Beneath this task are records; count how many lines include the string "fineWear" and answer with that number alone.
┏━━
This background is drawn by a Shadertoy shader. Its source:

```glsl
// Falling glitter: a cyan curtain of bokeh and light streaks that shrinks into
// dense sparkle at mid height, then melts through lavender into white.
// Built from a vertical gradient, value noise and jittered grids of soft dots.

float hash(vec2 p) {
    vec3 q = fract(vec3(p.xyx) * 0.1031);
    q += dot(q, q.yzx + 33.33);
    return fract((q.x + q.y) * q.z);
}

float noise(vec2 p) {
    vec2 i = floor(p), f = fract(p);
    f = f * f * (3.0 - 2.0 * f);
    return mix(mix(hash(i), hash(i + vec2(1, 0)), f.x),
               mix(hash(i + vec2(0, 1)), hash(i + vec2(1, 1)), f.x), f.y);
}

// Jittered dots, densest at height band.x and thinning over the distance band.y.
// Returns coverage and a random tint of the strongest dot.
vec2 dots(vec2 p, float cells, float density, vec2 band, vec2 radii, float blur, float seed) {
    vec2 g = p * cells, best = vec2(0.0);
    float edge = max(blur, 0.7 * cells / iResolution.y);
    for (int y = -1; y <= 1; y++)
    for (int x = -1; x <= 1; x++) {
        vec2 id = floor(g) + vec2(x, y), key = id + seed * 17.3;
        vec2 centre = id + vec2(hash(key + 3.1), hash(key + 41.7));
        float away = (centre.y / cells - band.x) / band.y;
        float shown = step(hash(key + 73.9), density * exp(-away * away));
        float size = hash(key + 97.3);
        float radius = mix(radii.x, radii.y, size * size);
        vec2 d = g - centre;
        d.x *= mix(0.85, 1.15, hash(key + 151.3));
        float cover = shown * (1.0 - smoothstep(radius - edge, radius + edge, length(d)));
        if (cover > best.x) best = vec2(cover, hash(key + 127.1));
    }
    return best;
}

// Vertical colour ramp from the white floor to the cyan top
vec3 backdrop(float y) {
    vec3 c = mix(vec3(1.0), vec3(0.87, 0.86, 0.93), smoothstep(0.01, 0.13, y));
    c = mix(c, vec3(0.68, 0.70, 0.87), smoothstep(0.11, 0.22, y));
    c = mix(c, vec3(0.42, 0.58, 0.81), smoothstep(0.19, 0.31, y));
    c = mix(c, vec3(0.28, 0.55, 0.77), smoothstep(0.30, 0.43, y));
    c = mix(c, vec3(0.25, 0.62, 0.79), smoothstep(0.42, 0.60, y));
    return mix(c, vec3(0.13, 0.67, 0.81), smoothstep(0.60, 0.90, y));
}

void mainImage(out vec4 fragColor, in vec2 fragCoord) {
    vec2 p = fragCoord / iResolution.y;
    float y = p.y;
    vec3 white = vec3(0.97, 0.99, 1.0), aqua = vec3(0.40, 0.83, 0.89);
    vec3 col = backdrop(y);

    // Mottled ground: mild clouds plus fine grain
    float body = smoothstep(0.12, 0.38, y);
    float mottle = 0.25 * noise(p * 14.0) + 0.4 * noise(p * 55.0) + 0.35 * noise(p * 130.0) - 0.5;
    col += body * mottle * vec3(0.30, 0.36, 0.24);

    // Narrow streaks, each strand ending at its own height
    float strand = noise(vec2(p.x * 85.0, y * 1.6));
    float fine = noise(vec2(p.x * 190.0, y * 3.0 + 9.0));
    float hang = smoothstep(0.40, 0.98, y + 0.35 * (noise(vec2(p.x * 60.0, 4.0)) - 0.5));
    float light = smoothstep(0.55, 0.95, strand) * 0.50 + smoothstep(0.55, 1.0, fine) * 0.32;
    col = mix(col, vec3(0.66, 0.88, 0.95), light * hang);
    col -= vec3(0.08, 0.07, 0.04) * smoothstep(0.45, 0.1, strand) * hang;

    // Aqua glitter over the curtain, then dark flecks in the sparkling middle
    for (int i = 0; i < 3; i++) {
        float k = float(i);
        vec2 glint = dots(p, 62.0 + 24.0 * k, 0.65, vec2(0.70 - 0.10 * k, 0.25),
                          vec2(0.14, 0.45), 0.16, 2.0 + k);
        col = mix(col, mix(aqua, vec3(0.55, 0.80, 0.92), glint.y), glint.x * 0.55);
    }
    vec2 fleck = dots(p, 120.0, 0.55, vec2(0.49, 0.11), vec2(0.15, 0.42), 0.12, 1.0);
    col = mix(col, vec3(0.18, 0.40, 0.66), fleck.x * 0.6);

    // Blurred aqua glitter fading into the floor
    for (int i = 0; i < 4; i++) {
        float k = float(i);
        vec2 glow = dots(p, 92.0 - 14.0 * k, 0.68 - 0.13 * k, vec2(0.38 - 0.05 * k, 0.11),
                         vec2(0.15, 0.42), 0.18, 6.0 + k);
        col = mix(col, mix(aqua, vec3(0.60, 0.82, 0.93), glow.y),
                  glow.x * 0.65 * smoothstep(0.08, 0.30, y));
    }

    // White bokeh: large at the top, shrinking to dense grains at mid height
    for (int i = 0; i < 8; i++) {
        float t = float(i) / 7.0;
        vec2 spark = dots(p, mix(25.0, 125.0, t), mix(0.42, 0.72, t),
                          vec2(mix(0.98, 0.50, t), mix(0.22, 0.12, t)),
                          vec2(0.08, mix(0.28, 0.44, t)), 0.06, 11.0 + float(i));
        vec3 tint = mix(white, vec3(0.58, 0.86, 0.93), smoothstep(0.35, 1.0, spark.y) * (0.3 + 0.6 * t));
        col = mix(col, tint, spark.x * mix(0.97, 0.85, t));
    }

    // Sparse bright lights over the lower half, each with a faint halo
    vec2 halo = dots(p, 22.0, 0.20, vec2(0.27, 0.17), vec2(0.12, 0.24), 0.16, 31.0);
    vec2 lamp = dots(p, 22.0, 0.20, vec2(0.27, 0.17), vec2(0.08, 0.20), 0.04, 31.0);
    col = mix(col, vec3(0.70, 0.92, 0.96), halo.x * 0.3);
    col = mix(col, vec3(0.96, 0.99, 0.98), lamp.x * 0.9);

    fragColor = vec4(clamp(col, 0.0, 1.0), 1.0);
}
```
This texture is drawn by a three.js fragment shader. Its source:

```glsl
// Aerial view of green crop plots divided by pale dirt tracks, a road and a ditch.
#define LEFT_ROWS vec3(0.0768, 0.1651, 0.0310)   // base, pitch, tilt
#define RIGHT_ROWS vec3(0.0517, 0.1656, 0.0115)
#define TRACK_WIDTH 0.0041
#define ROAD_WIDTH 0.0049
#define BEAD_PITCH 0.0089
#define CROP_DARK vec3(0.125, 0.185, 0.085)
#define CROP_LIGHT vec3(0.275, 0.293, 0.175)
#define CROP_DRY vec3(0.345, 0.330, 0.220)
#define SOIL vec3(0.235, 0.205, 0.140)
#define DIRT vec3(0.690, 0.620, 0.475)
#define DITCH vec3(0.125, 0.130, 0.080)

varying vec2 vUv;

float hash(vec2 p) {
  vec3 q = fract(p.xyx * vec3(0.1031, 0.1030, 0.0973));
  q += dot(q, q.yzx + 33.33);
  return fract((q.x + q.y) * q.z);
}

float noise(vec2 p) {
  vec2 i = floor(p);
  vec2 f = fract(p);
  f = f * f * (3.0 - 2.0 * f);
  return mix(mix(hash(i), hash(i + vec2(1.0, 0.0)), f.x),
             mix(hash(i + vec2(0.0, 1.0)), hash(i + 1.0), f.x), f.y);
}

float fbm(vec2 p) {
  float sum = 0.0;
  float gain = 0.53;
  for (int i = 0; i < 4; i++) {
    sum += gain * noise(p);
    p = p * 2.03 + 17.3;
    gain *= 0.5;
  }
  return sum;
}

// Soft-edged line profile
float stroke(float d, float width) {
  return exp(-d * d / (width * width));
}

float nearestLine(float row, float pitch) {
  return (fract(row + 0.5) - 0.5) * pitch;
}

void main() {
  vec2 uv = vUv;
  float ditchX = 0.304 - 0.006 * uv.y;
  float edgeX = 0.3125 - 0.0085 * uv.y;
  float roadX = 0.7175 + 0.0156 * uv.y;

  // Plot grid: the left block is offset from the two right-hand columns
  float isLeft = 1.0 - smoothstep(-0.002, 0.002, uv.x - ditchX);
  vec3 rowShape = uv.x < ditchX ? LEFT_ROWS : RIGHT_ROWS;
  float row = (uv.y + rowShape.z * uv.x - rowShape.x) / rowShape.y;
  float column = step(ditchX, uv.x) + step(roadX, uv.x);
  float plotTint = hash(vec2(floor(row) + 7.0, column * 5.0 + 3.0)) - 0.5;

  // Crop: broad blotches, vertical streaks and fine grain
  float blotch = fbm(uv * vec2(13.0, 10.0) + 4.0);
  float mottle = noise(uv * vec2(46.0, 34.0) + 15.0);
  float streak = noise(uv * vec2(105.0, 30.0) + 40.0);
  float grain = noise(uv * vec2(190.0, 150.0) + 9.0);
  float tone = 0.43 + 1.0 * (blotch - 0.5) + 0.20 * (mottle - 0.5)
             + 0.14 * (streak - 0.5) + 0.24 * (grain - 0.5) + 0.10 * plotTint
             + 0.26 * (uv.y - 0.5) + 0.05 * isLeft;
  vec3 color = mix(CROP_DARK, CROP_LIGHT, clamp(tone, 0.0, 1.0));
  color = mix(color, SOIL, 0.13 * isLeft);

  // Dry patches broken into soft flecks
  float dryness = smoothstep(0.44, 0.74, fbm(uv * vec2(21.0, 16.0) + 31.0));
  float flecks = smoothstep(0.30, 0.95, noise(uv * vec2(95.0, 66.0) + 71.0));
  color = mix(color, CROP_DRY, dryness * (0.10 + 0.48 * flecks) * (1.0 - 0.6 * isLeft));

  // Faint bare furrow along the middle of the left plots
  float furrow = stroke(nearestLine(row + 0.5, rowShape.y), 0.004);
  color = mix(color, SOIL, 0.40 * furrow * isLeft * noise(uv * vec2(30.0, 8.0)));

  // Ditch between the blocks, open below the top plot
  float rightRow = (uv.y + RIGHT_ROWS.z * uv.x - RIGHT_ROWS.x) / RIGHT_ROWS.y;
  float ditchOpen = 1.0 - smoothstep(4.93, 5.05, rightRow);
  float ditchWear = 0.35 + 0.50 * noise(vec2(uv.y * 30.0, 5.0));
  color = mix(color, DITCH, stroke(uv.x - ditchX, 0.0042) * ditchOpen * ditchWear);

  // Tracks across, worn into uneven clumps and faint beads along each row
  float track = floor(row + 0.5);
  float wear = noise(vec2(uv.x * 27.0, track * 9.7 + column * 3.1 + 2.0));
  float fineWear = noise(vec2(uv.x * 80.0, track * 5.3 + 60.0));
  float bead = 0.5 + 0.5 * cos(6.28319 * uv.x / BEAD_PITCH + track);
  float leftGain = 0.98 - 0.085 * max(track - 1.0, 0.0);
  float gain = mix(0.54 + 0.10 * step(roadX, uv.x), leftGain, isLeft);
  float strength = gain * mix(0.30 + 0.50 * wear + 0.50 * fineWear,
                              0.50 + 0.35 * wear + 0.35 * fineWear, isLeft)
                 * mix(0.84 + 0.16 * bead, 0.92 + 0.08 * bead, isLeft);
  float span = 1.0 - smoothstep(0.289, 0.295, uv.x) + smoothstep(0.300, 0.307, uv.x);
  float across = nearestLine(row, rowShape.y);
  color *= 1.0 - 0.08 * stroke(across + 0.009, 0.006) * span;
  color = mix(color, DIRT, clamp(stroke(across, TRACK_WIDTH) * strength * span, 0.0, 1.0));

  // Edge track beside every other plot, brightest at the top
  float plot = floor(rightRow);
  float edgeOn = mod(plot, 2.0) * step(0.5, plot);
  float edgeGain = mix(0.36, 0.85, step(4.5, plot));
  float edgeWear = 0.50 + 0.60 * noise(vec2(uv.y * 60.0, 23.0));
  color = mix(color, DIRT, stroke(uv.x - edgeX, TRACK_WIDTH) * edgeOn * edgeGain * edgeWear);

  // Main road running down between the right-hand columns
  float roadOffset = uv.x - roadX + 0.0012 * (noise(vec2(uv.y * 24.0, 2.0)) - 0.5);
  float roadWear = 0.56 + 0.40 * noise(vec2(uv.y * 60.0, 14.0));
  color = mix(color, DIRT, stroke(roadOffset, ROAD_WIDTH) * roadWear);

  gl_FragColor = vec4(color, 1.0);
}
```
┗━━
WRITTEN REPLY:
3